Check each line of the listing for the word "screen" and report the ones that have it.

STORED DATA:
.....
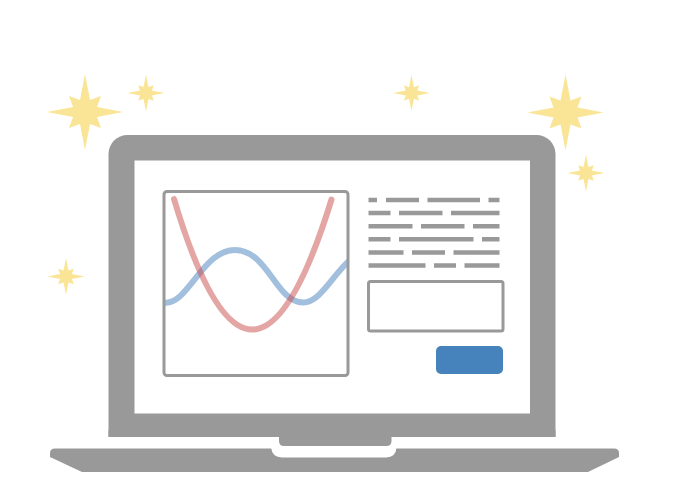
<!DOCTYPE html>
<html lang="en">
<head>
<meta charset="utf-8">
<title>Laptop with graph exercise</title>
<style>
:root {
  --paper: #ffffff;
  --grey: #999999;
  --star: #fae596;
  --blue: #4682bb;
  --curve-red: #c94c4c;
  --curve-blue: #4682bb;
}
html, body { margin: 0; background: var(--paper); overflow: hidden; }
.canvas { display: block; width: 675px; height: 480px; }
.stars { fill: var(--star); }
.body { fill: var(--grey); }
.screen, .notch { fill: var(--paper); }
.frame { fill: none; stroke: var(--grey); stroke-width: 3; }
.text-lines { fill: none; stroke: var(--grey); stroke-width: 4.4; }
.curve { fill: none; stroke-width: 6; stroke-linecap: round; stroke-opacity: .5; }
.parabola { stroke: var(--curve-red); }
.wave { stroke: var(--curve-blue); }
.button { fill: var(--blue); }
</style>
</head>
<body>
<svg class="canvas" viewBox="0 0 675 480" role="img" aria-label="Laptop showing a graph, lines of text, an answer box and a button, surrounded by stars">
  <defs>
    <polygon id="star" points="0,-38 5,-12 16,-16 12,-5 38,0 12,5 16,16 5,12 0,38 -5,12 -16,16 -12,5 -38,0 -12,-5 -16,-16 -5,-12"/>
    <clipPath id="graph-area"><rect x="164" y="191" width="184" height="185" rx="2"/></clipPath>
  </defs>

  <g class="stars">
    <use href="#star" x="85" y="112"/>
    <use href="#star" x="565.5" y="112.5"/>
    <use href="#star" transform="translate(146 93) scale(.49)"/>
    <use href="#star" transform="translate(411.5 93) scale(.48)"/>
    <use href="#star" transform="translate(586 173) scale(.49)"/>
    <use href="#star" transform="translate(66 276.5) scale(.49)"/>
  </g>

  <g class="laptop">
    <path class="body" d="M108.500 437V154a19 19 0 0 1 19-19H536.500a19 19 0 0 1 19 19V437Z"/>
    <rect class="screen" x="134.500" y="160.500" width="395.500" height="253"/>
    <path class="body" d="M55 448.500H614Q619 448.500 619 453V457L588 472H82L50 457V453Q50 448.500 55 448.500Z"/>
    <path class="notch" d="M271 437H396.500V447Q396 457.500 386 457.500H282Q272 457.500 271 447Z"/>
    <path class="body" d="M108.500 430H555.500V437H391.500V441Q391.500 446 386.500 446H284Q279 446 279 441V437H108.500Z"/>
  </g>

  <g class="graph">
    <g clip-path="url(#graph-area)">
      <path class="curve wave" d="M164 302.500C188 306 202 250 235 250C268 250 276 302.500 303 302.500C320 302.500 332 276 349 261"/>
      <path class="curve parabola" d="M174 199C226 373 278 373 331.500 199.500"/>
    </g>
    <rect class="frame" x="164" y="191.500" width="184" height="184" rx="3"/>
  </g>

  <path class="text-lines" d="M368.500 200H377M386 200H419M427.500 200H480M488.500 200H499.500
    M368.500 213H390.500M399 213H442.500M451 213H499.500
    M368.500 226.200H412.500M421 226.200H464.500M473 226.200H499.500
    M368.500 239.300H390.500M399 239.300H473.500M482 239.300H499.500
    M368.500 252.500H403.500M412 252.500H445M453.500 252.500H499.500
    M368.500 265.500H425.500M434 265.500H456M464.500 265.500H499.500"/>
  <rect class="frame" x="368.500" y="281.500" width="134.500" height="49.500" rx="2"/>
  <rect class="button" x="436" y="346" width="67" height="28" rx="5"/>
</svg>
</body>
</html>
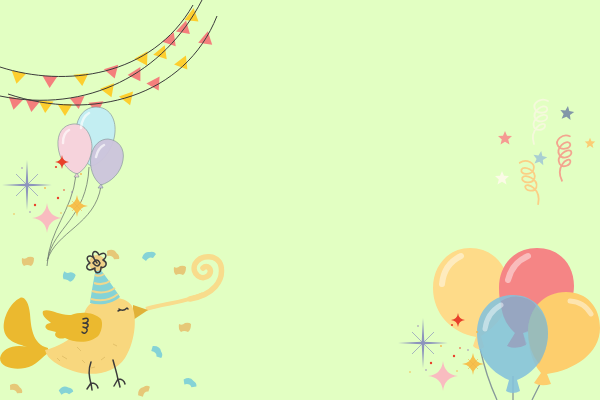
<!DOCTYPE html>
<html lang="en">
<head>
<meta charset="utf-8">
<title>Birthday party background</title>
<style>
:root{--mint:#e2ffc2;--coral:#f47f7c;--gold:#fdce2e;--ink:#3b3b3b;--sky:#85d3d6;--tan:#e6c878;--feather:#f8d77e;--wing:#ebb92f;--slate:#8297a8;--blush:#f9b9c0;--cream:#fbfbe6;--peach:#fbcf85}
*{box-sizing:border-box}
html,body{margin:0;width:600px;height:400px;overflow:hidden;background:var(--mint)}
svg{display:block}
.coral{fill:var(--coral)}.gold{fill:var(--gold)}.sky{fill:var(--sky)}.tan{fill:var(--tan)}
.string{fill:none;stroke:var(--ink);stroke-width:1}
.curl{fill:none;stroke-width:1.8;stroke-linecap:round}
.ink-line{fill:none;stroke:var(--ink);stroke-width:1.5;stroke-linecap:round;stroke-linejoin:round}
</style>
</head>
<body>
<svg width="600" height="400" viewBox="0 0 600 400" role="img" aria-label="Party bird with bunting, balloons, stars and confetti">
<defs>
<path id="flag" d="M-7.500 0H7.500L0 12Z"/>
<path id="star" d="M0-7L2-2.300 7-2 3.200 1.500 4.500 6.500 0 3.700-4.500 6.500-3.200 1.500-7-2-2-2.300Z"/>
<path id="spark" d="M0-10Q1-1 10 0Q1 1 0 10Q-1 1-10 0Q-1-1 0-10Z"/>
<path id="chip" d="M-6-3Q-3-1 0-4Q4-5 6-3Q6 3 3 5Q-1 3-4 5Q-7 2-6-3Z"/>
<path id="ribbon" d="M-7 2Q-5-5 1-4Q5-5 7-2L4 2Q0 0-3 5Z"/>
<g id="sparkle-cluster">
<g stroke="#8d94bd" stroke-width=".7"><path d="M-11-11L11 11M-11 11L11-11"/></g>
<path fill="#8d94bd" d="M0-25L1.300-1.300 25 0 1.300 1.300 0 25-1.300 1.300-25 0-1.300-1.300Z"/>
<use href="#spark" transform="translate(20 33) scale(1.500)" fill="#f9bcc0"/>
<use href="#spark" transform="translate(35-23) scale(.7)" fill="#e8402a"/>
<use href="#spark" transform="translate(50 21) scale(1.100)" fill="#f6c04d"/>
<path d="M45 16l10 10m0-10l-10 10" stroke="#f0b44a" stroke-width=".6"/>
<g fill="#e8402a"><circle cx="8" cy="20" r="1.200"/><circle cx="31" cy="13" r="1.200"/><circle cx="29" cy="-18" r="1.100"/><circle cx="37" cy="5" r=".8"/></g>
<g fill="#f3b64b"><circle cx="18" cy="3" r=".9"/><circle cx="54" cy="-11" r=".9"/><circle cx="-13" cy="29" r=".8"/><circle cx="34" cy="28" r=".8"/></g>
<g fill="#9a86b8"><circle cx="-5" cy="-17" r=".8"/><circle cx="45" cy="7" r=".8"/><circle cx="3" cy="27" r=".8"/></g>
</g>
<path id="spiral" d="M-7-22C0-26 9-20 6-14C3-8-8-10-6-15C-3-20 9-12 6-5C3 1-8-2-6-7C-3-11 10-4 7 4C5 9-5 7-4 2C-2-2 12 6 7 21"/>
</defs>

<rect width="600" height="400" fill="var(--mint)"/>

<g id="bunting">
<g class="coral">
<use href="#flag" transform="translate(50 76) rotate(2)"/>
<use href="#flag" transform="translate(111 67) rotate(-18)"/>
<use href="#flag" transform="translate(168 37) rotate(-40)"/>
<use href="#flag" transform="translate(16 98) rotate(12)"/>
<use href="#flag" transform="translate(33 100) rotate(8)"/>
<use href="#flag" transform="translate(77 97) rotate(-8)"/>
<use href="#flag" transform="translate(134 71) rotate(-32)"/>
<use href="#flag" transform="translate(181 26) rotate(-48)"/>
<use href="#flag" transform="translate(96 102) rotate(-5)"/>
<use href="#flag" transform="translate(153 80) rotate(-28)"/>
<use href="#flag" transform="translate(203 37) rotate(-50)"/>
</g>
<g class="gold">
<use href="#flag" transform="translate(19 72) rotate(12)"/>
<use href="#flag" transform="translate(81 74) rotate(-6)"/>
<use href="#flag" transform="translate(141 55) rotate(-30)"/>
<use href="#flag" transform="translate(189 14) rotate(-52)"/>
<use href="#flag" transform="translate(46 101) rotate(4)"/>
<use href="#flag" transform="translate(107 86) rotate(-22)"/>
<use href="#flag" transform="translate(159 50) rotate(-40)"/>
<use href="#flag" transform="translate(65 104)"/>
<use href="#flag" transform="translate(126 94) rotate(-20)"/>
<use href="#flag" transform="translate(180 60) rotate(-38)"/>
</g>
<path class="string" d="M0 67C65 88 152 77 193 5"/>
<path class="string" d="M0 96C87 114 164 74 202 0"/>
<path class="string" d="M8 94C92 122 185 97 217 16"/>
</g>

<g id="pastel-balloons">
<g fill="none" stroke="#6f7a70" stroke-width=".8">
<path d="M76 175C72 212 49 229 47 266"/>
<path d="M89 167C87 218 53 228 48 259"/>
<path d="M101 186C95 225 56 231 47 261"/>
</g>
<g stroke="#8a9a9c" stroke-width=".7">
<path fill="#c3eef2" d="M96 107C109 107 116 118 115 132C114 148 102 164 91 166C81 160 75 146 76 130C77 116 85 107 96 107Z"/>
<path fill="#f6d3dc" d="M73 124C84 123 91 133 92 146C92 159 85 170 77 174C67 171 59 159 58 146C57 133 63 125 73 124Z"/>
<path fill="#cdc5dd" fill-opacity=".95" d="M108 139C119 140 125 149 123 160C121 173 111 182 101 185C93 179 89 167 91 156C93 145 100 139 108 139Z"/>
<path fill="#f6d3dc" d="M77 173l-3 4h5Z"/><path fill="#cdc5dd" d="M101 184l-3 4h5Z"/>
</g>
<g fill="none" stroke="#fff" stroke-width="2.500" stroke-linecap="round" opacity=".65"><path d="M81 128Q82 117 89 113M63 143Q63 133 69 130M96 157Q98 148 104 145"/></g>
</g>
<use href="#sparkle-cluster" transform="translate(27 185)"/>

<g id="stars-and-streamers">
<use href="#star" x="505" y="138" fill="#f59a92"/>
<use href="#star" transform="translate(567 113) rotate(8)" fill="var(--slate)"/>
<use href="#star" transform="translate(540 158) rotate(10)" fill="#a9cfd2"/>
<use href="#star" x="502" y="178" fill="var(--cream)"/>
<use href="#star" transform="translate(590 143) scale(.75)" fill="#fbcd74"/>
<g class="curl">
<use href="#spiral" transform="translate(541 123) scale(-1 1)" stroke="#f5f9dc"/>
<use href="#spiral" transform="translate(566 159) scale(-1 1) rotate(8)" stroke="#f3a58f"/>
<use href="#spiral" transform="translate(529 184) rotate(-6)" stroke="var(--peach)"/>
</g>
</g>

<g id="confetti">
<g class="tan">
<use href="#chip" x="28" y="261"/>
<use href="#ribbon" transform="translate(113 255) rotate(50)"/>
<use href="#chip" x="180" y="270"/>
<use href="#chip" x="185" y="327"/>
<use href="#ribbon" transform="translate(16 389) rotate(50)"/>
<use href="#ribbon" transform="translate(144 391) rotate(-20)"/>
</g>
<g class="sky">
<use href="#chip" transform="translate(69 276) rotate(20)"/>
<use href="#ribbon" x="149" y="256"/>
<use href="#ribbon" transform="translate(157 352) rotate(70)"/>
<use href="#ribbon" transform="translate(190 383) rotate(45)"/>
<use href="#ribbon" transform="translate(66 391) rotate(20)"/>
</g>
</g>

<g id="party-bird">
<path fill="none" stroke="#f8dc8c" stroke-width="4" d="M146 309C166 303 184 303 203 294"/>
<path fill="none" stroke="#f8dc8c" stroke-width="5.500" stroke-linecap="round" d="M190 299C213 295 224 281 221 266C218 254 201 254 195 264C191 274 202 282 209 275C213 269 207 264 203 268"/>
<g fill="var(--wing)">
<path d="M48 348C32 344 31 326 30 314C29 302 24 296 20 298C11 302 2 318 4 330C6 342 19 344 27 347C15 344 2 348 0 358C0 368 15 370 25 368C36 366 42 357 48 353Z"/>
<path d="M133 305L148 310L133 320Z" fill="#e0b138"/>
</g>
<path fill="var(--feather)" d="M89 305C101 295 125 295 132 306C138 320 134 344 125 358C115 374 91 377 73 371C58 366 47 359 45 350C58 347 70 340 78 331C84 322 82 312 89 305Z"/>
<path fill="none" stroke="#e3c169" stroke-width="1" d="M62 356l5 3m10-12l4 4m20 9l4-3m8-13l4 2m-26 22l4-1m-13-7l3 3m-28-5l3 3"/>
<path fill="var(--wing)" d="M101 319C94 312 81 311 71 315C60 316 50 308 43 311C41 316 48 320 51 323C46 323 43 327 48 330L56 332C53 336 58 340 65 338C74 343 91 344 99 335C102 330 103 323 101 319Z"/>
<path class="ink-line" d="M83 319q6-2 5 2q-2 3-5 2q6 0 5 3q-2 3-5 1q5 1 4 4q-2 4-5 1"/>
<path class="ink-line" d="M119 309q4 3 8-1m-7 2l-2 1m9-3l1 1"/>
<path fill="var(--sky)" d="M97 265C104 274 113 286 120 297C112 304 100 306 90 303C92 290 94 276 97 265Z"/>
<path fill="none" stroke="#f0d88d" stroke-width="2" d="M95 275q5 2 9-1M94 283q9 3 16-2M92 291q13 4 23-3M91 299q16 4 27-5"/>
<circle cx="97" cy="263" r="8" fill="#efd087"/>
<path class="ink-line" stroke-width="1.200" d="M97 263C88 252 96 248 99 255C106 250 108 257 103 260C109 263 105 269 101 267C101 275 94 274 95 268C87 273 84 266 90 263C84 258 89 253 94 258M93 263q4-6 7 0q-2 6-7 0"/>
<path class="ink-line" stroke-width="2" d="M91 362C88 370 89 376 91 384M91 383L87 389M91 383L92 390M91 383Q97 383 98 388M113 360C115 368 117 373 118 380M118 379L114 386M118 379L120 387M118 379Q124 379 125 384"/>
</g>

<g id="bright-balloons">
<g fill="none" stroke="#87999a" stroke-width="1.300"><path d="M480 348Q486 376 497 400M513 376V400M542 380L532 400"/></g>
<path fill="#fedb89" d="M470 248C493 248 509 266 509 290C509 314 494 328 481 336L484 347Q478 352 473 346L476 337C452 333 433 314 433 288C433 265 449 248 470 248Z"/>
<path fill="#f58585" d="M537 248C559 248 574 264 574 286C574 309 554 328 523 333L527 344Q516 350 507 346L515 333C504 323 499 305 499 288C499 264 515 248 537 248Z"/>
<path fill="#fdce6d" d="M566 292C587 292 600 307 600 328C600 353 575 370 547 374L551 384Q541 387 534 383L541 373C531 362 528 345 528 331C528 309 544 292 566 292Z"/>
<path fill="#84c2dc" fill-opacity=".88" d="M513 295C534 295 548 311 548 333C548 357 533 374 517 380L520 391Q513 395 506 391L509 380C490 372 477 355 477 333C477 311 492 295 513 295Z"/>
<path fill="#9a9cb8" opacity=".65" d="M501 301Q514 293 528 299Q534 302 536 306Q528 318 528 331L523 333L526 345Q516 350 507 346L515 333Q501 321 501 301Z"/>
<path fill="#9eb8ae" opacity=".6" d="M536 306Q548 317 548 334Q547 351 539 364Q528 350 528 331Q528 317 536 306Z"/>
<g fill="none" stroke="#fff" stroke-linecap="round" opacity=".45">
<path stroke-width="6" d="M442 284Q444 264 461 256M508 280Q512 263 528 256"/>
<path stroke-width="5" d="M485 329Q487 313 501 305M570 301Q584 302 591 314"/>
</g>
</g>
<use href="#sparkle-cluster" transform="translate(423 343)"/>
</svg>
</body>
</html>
.....
EXERCISE RESPONSE:
.screen, .notch { fill: var(--paper); }
    <rect class="screen" x="134.500" y="160.500" width="395.500" height="253"/>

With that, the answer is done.